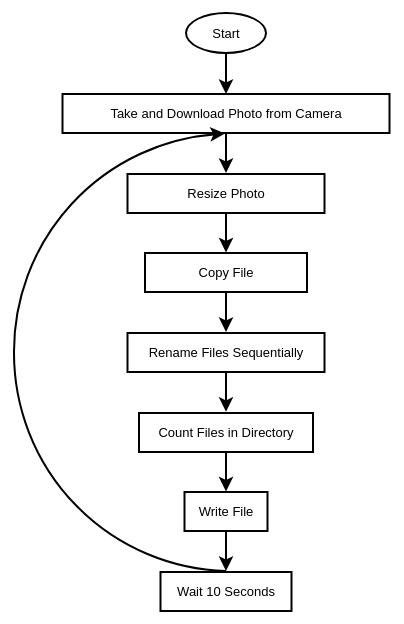
<!DOCTYPE html>
<html lang="en">
<head>
<meta charset="utf-8">
<title>Photo capture flowchart</title>
<style>
:root { --ink: #000; --paper: #fff; }
* { box-sizing: border-box; }
html, body { margin: 0; background: var(--paper); }
.flowchart {
  position: relative;
  width: 404px;
  height: 624px;
  overflow: hidden;
  background: var(--paper);
  color: var(--ink);
  font: 13px/16px "Liberation Sans", Arial, sans-serif;
}
.connectors { position: absolute; inset: 0; display: block; }
.connectors .line { fill: none; stroke: var(--ink); stroke-width: 2; }
.connectors .head { fill: var(--ink); }
.node {
  position: absolute;
  left: 226px;
  height: 41px;
  transform: translateX(-50%);
  display: flex;
  align-items: center;
  justify-content: center;
  border: 2px solid var(--ink);
  background: var(--paper);
  white-space: nowrap;
}
.start { top: 12px; width: 82px; height: 42px; border-radius: 50%; padding-top: 1px; }
.take { top: 93px; width: 329px; }
.resize { top: 173px; width: 199px; }
.copy { top: 252px; width: 164px; }
.rename { top: 332px; width: 199px; }
.count { top: 412px; width: 176px; }
.write { top: 491px; width: 85px; }
.wait { top: 571px; width: 133px; }
</style>
</head>
<body>
<main class="flowchart">
  <div class="node start">Start</div>
  <div class="node take">Take and Download Photo from Camera</div>
  <div class="node resize">Resize Photo</div>
  <div class="node copy">Copy File</div>
  <div class="node rename">Rename Files Sequentially</div>
  <div class="node count">Count Files in Directory</div>
  <div class="node write">Write File</div>
  <div class="node wait">Wait 10 Seconds</div>
  <svg class="connectors" width="404" height="624" viewBox="0 0 404 624" aria-hidden="true">
    <defs>
      <g id="step-arrow">
        <path class="line" d="M226 0V31"/>
        <polygon class="head" points="226,40 218.6,25 226,28.6 233.4,25"/>
      </g>
    </defs>
    <use href="#step-arrow" y="54"/>
    <use href="#step-arrow" y="133"/>
    <use href="#step-arrow" y="212.4"/>
    <use href="#step-arrow" y="292"/>
    <use href="#step-arrow" y="371.8"/>
    <use href="#step-arrow" y="451.4"/>
    <use href="#step-arrow" y="531"/>
    <path class="line" d="M226 571A218 218 0 0 1 14 353A218 218 0 0 1 216 134.2"/>
    <polygon class="head" points="225,133.6 210.4,141.8 213.6,134.2 209.6,127"/>
  </svg>
</main>
</body>
</html>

• • • • • • •

Provide the count of lines above that contain "connectors", without any other words.

*RESULT FOR THIS EXERCISE:* 4